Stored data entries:
┌──
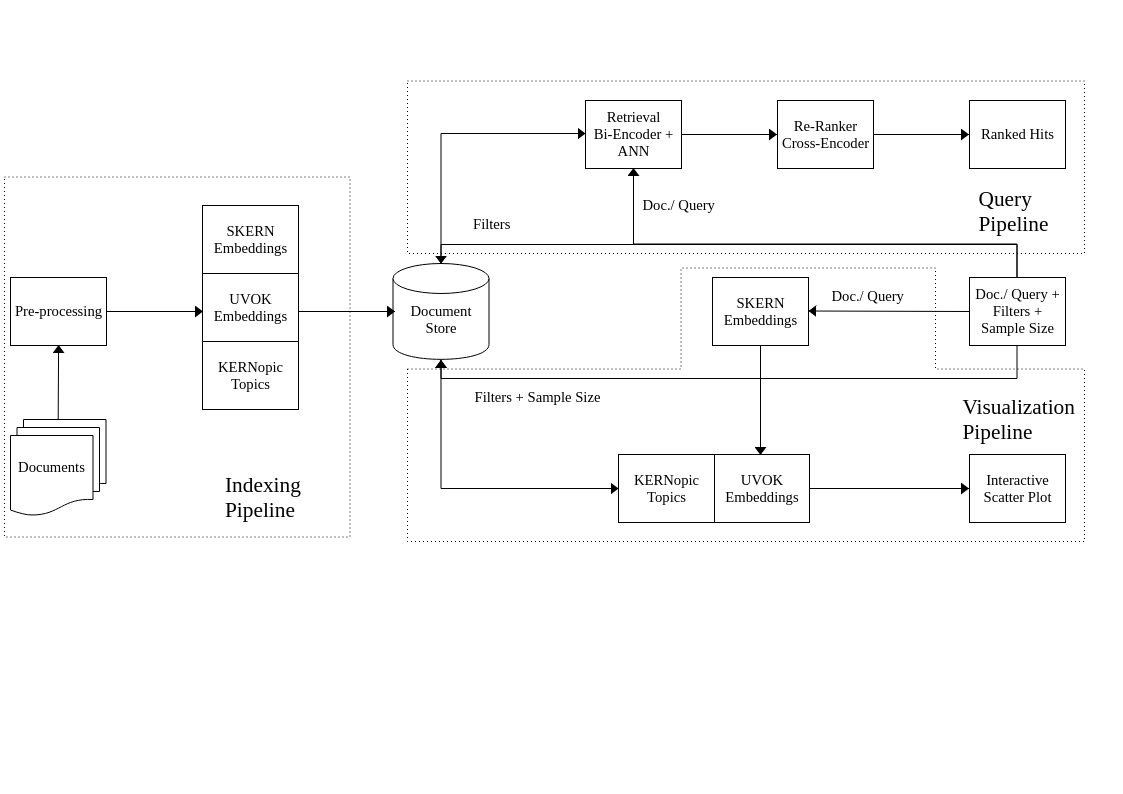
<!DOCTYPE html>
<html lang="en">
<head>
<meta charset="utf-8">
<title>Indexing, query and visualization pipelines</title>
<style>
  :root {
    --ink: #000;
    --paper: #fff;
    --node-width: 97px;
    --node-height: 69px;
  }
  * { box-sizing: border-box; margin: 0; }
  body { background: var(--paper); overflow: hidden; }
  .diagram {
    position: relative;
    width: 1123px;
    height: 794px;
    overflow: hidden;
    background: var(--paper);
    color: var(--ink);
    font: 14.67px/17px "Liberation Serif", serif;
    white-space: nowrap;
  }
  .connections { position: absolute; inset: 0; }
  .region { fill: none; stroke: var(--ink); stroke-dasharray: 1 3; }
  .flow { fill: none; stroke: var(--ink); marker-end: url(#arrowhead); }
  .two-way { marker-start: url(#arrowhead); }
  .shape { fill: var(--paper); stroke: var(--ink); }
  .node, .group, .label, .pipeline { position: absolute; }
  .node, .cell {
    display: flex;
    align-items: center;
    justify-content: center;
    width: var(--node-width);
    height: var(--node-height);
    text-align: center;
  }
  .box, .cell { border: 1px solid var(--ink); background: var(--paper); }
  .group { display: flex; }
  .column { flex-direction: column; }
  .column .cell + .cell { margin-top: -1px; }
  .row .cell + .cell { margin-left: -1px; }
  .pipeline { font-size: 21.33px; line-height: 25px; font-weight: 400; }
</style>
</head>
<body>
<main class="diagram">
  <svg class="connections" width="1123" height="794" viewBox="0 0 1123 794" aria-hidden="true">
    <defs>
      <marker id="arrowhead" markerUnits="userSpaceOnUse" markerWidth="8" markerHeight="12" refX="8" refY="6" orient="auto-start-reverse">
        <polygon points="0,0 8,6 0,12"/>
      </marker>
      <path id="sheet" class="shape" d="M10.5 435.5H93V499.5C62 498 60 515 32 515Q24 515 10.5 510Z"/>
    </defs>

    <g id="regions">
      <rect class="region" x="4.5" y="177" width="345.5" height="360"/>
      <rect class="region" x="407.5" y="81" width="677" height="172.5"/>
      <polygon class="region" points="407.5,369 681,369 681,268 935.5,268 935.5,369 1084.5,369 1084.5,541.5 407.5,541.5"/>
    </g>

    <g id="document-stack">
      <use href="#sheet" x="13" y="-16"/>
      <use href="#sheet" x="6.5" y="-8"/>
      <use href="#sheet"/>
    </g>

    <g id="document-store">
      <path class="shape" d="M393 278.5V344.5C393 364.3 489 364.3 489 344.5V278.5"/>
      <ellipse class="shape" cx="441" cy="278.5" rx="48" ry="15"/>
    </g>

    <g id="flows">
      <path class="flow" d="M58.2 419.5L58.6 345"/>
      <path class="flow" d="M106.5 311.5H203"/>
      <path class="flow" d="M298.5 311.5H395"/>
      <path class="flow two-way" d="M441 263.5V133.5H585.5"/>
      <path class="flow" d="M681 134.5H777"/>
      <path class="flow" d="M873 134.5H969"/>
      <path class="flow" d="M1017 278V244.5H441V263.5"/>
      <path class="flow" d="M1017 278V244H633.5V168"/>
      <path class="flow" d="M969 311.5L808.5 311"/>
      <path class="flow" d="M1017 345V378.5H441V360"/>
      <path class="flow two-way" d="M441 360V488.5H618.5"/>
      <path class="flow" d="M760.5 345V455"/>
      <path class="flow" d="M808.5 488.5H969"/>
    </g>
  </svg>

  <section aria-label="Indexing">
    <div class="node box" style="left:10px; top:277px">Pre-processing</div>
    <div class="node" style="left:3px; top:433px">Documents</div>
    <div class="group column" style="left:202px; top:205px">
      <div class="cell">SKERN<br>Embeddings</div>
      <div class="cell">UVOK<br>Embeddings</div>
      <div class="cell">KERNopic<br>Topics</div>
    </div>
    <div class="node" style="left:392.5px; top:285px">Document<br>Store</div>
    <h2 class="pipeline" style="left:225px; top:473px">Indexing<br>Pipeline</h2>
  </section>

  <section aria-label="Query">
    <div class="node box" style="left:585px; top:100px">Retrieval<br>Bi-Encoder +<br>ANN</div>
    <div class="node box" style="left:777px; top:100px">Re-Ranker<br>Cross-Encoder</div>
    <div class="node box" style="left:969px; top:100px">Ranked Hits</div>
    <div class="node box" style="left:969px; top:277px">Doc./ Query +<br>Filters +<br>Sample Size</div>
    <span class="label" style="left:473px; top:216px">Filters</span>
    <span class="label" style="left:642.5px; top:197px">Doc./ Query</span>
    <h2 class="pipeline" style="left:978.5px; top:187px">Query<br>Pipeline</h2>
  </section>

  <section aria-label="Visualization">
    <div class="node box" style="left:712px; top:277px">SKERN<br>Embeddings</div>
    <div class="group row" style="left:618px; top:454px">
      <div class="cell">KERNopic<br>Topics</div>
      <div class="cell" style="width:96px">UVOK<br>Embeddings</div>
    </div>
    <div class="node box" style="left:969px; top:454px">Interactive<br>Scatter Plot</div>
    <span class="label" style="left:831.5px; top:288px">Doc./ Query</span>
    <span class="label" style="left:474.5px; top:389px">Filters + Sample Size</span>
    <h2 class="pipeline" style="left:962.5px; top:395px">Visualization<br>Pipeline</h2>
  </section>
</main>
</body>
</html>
└──
== Problem to work on ==
The pictures stay out; copy the rest of the data word for word.

== Reply ==
<!DOCTYPE html>
<html lang="en">
<head>
<meta charset="utf-8">
<title>Indexing, query and visualization pipelines</title>
<style>
  :root {
    --ink: #000;
    --paper: #fff;
    --node-width: 97px;
    --node-height: 69px;
  }
  * { box-sizing: border-box; margin: 0; }
  body { background: var(--paper); overflow: hidden; }
  .diagram {
    position: relative;
    width: 1123px;
    height: 794px;
    overflow: hidden;
    background: var(--paper);
    color: var(--ink);
    font: 14.67px/17px "Liberation Serif", serif;
    white-space: nowrap;
  }
  .connections { position: absolute; inset: 0; }
  .region { fill: none; stroke: var(--ink); stroke-dasharray: 1 3; }
  .flow { fill: none; stroke: var(--ink); marker-end: url(#arrowhead); }
  .two-way { marker-start: url(#arrowhead); }
  .shape { fill: var(--paper); stroke: var(--ink); }
  .node, .group, .label, .pipeline { position: absolute; }
  .node, .cell {
    display: flex;
    align-items: center;
    justify-content: center;
    width: var(--node-width);
    height: var(--node-height);
    text-align: center;
  }
  .box, .cell { border: 1px solid var(--ink); background: var(--paper); }
  .group { display: flex; }
  .column { flex-direction: column; }
  .column .cell + .cell { margin-top: -1px; }
  .row .cell + .cell { margin-left: -1px; }
  .pipeline { font-size: 21.33px; line-height: 25px; font-weight: 400; }
</style>
</head>
<body>
<main class="diagram">
  <svg class="connections" width="1123" height="794" viewBox="0 0 1123 794" aria-hidden="true">
    <defs>
      <marker id="arrowhead" markerUnits="userSpaceOnUse" markerWidth="8" markerHeight="12" refX="8" refY="6" orient="auto-start-reverse">
        <polygon points="0,0 8,6 0,12"/>
      </marker>
      <path id="sheet" class="shape" d="M10.5 435.5H93V499.5C62 498 60 515 32 515Q24 515 10.5 510Z"/>
    </defs>

    <g id="regions">
      <rect class="region" x="4.5" y="177" width="345.5" height="360"/>
      <rect class="region" x="407.5" y="81" width="677" height="172.5"/>
      <polygon class="region" points="407.5,369 681,369 681,268 935.5,268 935.5,369 1084.5,369 1084.5,541.5 407.5,541.5"/>
    </g>

    <g id="document-stack">
      <use href="#sheet" x="13" y="-16"/>
      <use href="#sheet" x="6.5" y="-8"/>
      <use href="#sheet"/>
    </g>

    <g id="document-store">
      <path class="shape" d="M393 278.5V344.5C393 364.3 489 364.3 489 344.5V278.5"/>
      <ellipse class="shape" cx="441" cy="278.5" rx="48" ry="15"/>
    </g>

    <g id="flows">
      <path class="flow" d="M58.2 419.5L58.6 345"/>
      <path class="flow" d="M106.5 311.5H203"/>
      <path class="flow" d="M298.5 311.5H395"/>
      <path class="flow two-way" d="M441 263.5V133.5H585.5"/>
      <path class="flow" d="M681 134.5H777"/>
      <path class="flow" d="M873 134.5H969"/>
      <path class="flow" d="M1017 278V244.5H441V263.5"/>
      <path class="flow" d="M1017 278V244H633.5V168"/>
      <path class="flow" d="M969 311.5L808.5 311"/>
      <path class="flow" d="M1017 345V378.5H441V360"/>
      <path class="flow two-way" d="M441 360V488.5H618.5"/>
      <path class="flow" d="M760.5 345V455"/>
      <path class="flow" d="M808.5 488.5H969"/>
    </g>
  </svg>

  <section aria-label="Indexing">
    <div class="node box" style="left:10px; top:277px">Pre-processing</div>
    <div class="node" style="left:3px; top:433px">Documents</div>
    <div class="group column" style="left:202px; top:205px">
      <div class="cell">SKERN<br>Embeddings</div>
      <div class="cell">UVOK<br>Embeddings</div>
      <div class="cell">KERNopic<br>Topics</div>
    </div>
    <div class="node" style="left:392.5px; top:285px">Document<br>Store</div>
    <h2 class="pipeline" style="left:225px; top:473px">Indexing<br>Pipeline</h2>
  </section>

  <section aria-label="Query">
    <div class="node box" style="left:585px; top:100px">Retrieval<br>Bi-Encoder +<br>ANN</div>
    <div class="node box" style="left:777px; top:100px">Re-Ranker<br>Cross-Encoder</div>
    <div class="node box" style="left:969px; top:100px">Ranked Hits</div>
    <div class="node box" style="left:969px; top:277px">Doc./ Query +<br>Filters +<br>Sample Size</div>
    <span class="label" style="left:473px; top:216px">Filters</span>
    <span class="label" style="left:642.5px; top:197px">Doc./ Query</span>
    <h2 class="pipeline" style="left:978.5px; top:187px">Query<br>Pipeline</h2>
  </section>

  <section aria-label="Visualization">
    <div class="node box" style="left:712px; top:277px">SKERN<br>Embeddings</div>
    <div class="group row" style="left:618px; top:454px">
      <div class="cell">KERNopic<br>Topics</div>
      <div class="cell" style="width:96px">UVOK<br>Embeddings</div>
    </div>
    <div class="node box" style="left:969px; top:454px">Interactive<br>Scatter Plot</div>
    <span class="label" style="left:831.5px; top:288px">Doc./ Query</span>
    <span class="label" style="left:474.5px; top:389px">Filters + Sample Size</span>
    <h2 class="pipeline" style="left:962.5px; top:395px">Visualization<br>Pipeline</h2>
  </section>
</main>
</body>
</html>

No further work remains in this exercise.